▸ **EXERCISE PROMPT**: Where does the string "stop" occur in the records? Copy each line that holds it.

▸ **STUDY MATERIAL**:
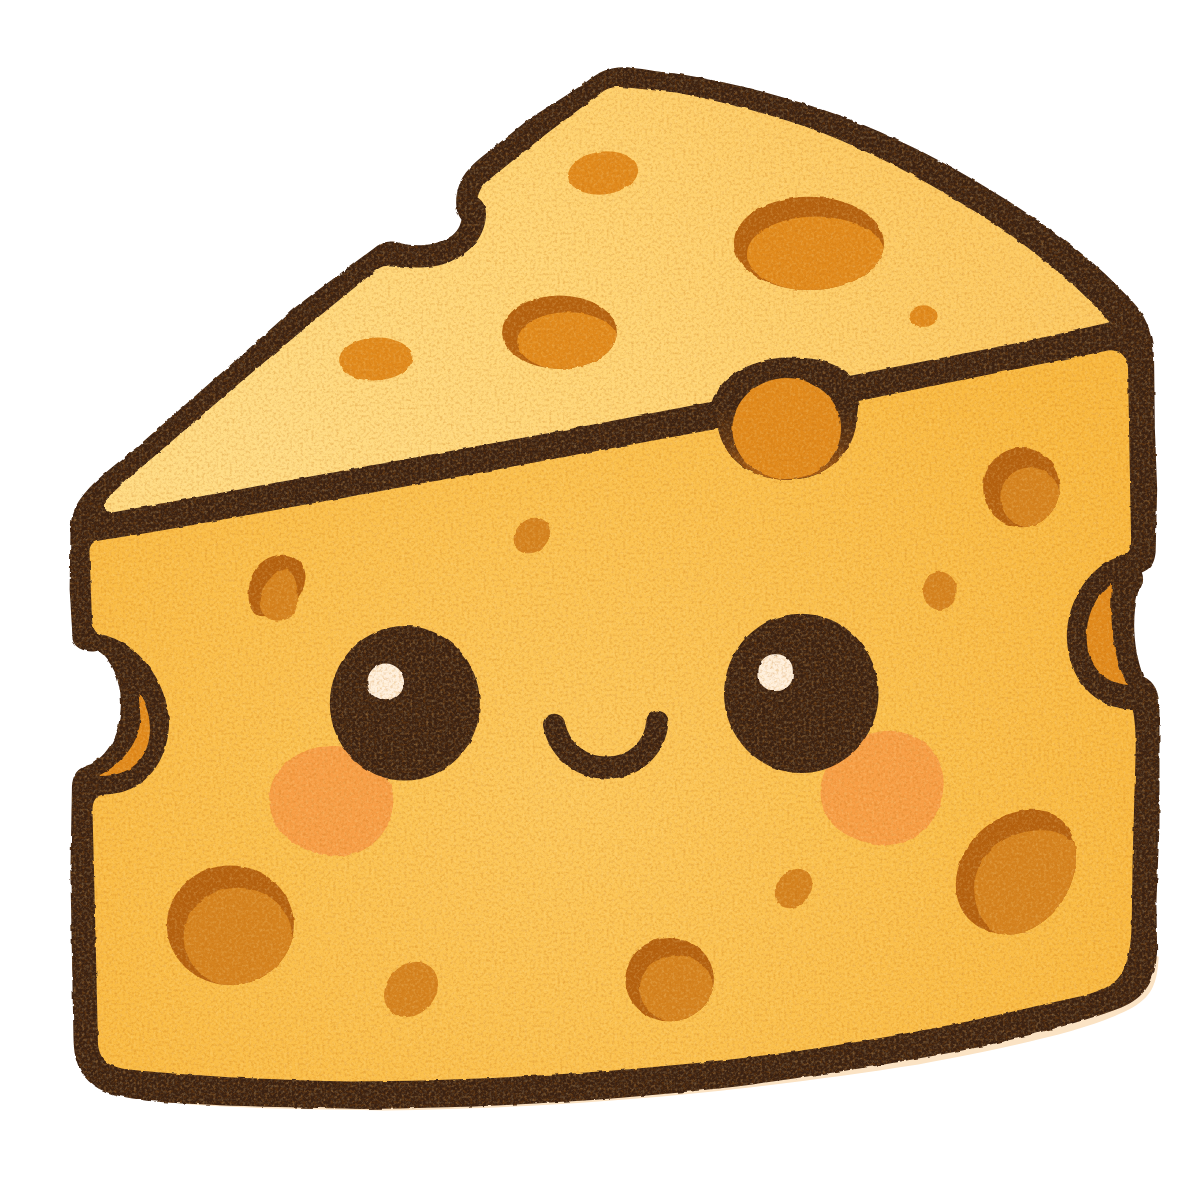
<!DOCTYPE html>
<html lang="en">
<head>
<meta charset="utf-8">
<title>Smiling cheese wedge</title>
<style>
  :root {
    --paper: #ffffff;
    --outline: #3a2112;
    --rind-edge: #fbe3c4;
    --top-light: #ffdc84;
    --top-deep: #fdcb63;
    --front-light: #fdc95c;
    --front-deep: #f9b93f;
    --hole: #e18a1c;
    --hole-front: #d5831f;
    --hole-shade: #b3600f;
    --blush: #f79a45;
    --glint: #fff1df;
  }
  html, body { margin: 0; padding: 0; background: var(--paper); }
  body { width: 1200px; height: 1200px; overflow: hidden; }
  .sticker { display: block; width: 1200px; height: 1200px; }
  .outline { fill: var(--outline); }
  .rind-edge { fill: var(--rind-edge); }
  .top-face { fill: url(#top-tone); }
  .front-face { fill: url(#front-tone); }
  .hole-shade { fill: var(--hole-shade); }
  .top-holes .hole-floor, .top-holes .spot { fill: var(--hole); }
  .front-holes .hole-floor, .front-holes .spot { fill: var(--hole-front); }
  .bite-floor { fill: var(--hole); }
  .cheek { fill: var(--blush); opacity: .88; }
  .eye { fill: var(--outline); }
  .glint { fill: var(--glint); }
  .smile { fill: none; stroke: var(--outline); stroke-width: 29; stroke-linecap: round; }
</style>
</head>
<body>
<svg class="sticker" viewBox="0 0 1568 1568" role="img" aria-label="A smiling wedge of yellow cheese with round holes and rosy cheeks">
  <defs>
    <linearGradient id="top-tone" gradientUnits="userSpaceOnUse" x1="400" y1="640" x2="1100" y2="120">
      <stop offset="0" stop-color="var(--top-light)"/>
      <stop offset=".5" stop-color="#ffd676"/>
      <stop offset="1" stop-color="var(--top-deep)"/>
    </linearGradient>
    <radialGradient id="front-tone" gradientUnits="userSpaceOnUse" cx="740" cy="1020" r="820">
      <stop offset="0" stop-color="var(--front-light)"/>
      <stop offset="1" stop-color="var(--front-deep)"/>
    </radialGradient>
    <linearGradient id="edge-hole-rim" x1="0" y1="0" x2="0" y2="1">
      <stop offset=".4" stop-color="var(--outline)"/>
      <stop offset=".72" stop-color="#5e3413"/>
      <stop offset=".95" stop-color="#a65a12"/>
    </linearGradient>

    <filter id="paper-grain" filterUnits="userSpaceOnUse" x="60" y="60" width="1480" height="1420" color-interpolation-filters="sRGB">
      <feTurbulence type="fractalNoise" baseFrequency=".09" numOctaves="2" seed="4" result="wobble"/>
      <feDisplacementMap in="SourceGraphic" in2="wobble" scale="4" xChannelSelector="R" yChannelSelector="G" result="rough"/>
      <feTurbulence type="fractalNoise" baseFrequency=".28" numOctaves="3" seed="11" result="noise"/>
      <feColorMatrix in="noise" type="matrix" values="0 0 0 0 .75  0 0 0 0 .42  0 0 0 0 .06  .7 0 0 0 -.31" result="warm"/>
      <feColorMatrix in="noise" type="matrix" values="0 0 0 0 1  0 0 0 0 .88  0 0 0 0 .62  0 .6 0 0 -.27" result="pale"/>
      <feMerge result="specks">
        <feMergeNode in="warm"/>
        <feMergeNode in="pale"/>
      </feMerge>
      <feComposite in="specks" in2="rough" operator="in" result="grain"/>
      <feMerge>
        <feMergeNode in="rough"/>
        <feMergeNode in="grain"/>
      </feMerge>
    </filter>

    <ellipse id="rim-top-large" cx="1057" cy="318" rx="98" ry="61"/>
    <ellipse id="rim-top-medium" cx="731" cy="434" rx="75" ry="48"/>
    <ellipse id="rim-upper-right" cx="1334.500" cy="637" rx="50" ry="52"/>
    <path id="rim-upper-left" d="M327 760C331 739 350 724 371 725C390 726 401 740 399 757C397 779 378 797 358 803C347 806 336 807 331 800C324 791 323 775 327 760Z"/>
    <ellipse id="rim-lower-left" cx="301" cy="1209" rx="83" ry="78"/>
    <path id="rim-lower-right" d="M1249 1158C1248 1110 1291 1060 1348 1058C1384 1057 1406 1084 1406 1120C1405 1170 1367 1216 1322 1221C1280 1222 1250 1198 1249 1158Z"/>
    <ellipse id="rim-lower-middle" cx="875" cy="1280" rx="58" ry="54.500"/>

    <clipPath id="in-top-large"><use href="#rim-top-large"/></clipPath>
    <clipPath id="in-top-medium"><use href="#rim-top-medium"/></clipPath>
    <clipPath id="in-upper-right"><use href="#rim-upper-right"/></clipPath>
    <clipPath id="in-upper-left"><use href="#rim-upper-left"/></clipPath>
    <clipPath id="in-lower-left"><use href="#rim-lower-left"/></clipPath>
    <clipPath id="in-lower-right"><use href="#rim-lower-right"/></clipPath>
    <clipPath id="in-lower-middle"><use href="#rim-lower-middle"/></clipPath>
  </defs>

  <path class="rind-edge" d="M150 1425C210 1446 300 1448 500 1451C800 1447 1010 1420 1200 1391C1330 1366 1420 1347 1475 1319C1505 1303 1512 1286 1514 1250L1480 1240L160 1390Z"/>

  <g class="cheese" filter="url(#paper-grain)">
    <path class="outline" d="M92 700C92 668 100 655 122 632C140 615 158 601 178 585L300 478L385 402C420 376 450 353 488 325C499 316 510 313 523 318C540 322 566 322 584 312C595 306 601 298 603 287C594 275 595 258 599 245C604 226 620 212 640 197L692 155C716 139 742 124 766 107C784 93 797 87 820 88C848 91 864 95 884 96C960 108 1030 127 1100 152C1170 179 1240 214 1300 252C1365 291 1430 340 1474 388C1498 411 1507 436 1508 470L1509 560L1512 640L1510 722C1508 738 1503 743 1492 748C1496 758 1492 766 1487 774C1479 806 1480 846 1494 884C1510 892 1514 904 1515 925L1515 1080L1511 1180L1512 1242C1510 1283 1496 1303 1466 1316C1420 1334 1350 1352 1290 1366C1190 1386 1080 1404 960 1420C800 1438 640 1448 470 1449C370 1447 280 1445 210 1440C170 1436 140 1431 122 1418C104 1404 96 1385 96 1355L92 1140L94 1030C95 1008 104 1003 118 999C146 984 158 952 158 916C157 888 147 864 128 850C118 854 97 849 95 836L91 770Z"/>

    <path class="top-face" d="M139 655C148 642 160 632 175 619L310 503L420 411L490 354C497 349 502 346 512 347C540 351 566 351 588 342C616 329 634 309 635 280C635 269 631 263 624 258C627 248 631 240 640 234L715 174L786 121C794 115 802 113 814 114C845 117 864 119 884 121C950 134 1016 152 1076 174C1140 200 1200 230 1260 268C1320 303 1365 340 1401 371C1420 389 1435 403 1450 421L1350 444L1111 491C1092 472 1060 465 1026 468C982 470 942 490 930 525L700 569L420 620L150 669C139 670 134 664 139 655Z"/>

    <path class="front-face" d="M117 724C116 712 121 707 132 706L200 695L480 645L760 593L939 560C947 602 983 627 1031 627C1080 626 1117 596 1122 524L1260 496L1448 458C1464 455 1474 468 1474 482L1476 600L1478 706C1478 718 1474 723 1463 727C1425 738 1394 784 1394 832C1395 886 1430 927 1480 927C1483 940 1484 956 1484 980L1480 1120L1479 1190C1479 1240 1474 1272 1451 1287C1430 1300 1400 1304 1370 1311C1250 1340 1130 1362 1000 1379C850 1398 640 1413 460 1413C350 1411 240 1405 166 1397C144 1395 130 1386 128 1364L125 1230L121 1064C120 1048 124 1039 136 1038C188 1038 220 996 221 944C219 890 180 838 132 829C123 827 121 820 120 806Z"/>

    <g class="bites">
      <path class="bite-floor" d="M181 905C194 924 198 945 195 964C190 997 165 1015 128 1014C160 998 187 967 183 930Z"/>
      <path class="bite-floor" d="M1453 763C1431 778 1419 804 1420 836C1421 868 1441 893 1474 895C1458 868 1449 826 1453 763Z"/>
    </g>

    <g class="top-holes">
      <use class="hole-shade" href="#rim-top-large"/>
      <ellipse class="hole-floor" cx="1066" cy="332" rx="90" ry="49" clip-path="url(#in-top-large)"/>
      <use class="hole-shade" href="#rim-top-medium"/>
      <ellipse class="hole-floor" cx="742" cy="446" rx="66" ry="38" clip-path="url(#in-top-medium)"/>
      <ellipse class="spot" cx="788" cy="226" rx="46" ry="28" transform="rotate(-7 788 226)"/>
      <ellipse class="spot" cx="491" cy="469" rx="48" ry="28" transform="rotate(-3 491 469)"/>
      <ellipse class="spot" cx="1207" cy="413" rx="18" ry="14"/>
    </g>

    <g class="edge-hole">
      <ellipse cx="1028" cy="547" rx="91" ry="80" fill="url(#edge-hole-rim)"/>
      <ellipse class="bite-floor" cx="1028" cy="560" rx="71" ry="66"/>
    </g>

    <g class="front-holes">
      <use class="hole-shade" href="#rim-upper-right"/>
      <ellipse class="hole-floor" cx="1346" cy="650" rx="39" ry="39" clip-path="url(#in-upper-right)"/>
      <use class="hole-shade" href="#rim-upper-left"/>
      <ellipse class="hole-floor" cx="374" cy="776" rx="40" ry="29" transform="rotate(-46 374 776)" clip-path="url(#in-upper-left)"/>
      <use class="hole-shade" href="#rim-lower-left"/>
      <ellipse class="hole-floor" cx="311" cy="1225" rx="71" ry="65" clip-path="url(#in-lower-left)"/>
      <use class="hole-shade" href="#rim-lower-right"/>
      <path class="hole-floor" clip-path="url(#in-lower-right)" d="M1273 1164C1272 1122 1306 1087 1358 1085C1380 1084 1396 1092 1412 1108L1410 1190L1340 1228L1308 1224C1286 1212 1274 1190 1273 1164Z"/>
      <use class="hole-shade" href="#rim-lower-middle"/>
      <ellipse class="hole-floor" cx="884" cy="1292" rx="48" ry="44" clip-path="url(#in-lower-middle)"/>
      <ellipse class="spot" cx="695" cy="700" rx="26" ry="21" transform="rotate(-42 695 700)"/>
      <ellipse class="spot" cx="1228" cy="772" rx="22" ry="25"/>
      <ellipse class="spot" cx="1037" cy="1161" rx="28" ry="22" transform="rotate(-50 1037 1161)"/>
      <ellipse class="spot" cx="537" cy="1293" rx="39" ry="32" transform="rotate(-48 537 1293)"/>
    </g>

    <g class="face">
      <path class="cheek" d="M352 1046C350 1006 388 976 430 975C478 973 514 1004 514 1048C511 1092 478 1120 436 1119C390 1115 353 1088 352 1046Z"/>
      <path class="cheek" d="M1072 1036C1073 990 1112 957 1162 955C1206 957 1234 986 1233 1026C1230 1074 1198 1104 1156 1104C1106 1101 1073 1076 1072 1036Z"/>
      <ellipse class="eye" cx="529" cy="919" rx="98" ry="101"/>
      <ellipse class="eye" cx="1047" cy="906" rx="101" ry="104"/>
      <ellipse class="glint" cx="504" cy="891" rx="24" ry="24"/>
      <rect class="glint" x="991" y="855" width="45" height="48" rx="21"/>
      <path class="smile" d="M724 947C732 984 763 1004 795 1003C828 1002 856 979 859 943"/>
    </g>
  </g>
</svg>
</body>
</html>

▸ **THE COMPLETED TASK**:
      <stop offset="0" stop-color="var(--top-light)"/>
      <stop offset=".5" stop-color="#ffd676"/>
      <stop offset="1" stop-color="var(--top-deep)"/>
      <stop offset="0" stop-color="var(--front-light)"/>
      <stop offset="1" stop-color="var(--front-deep)"/>
      <stop offset=".4" stop-color="var(--outline)"/>
      <stop offset=".72" stop-color="#5e3413"/>
      <stop offset=".95" stop-color="#a65a12"/>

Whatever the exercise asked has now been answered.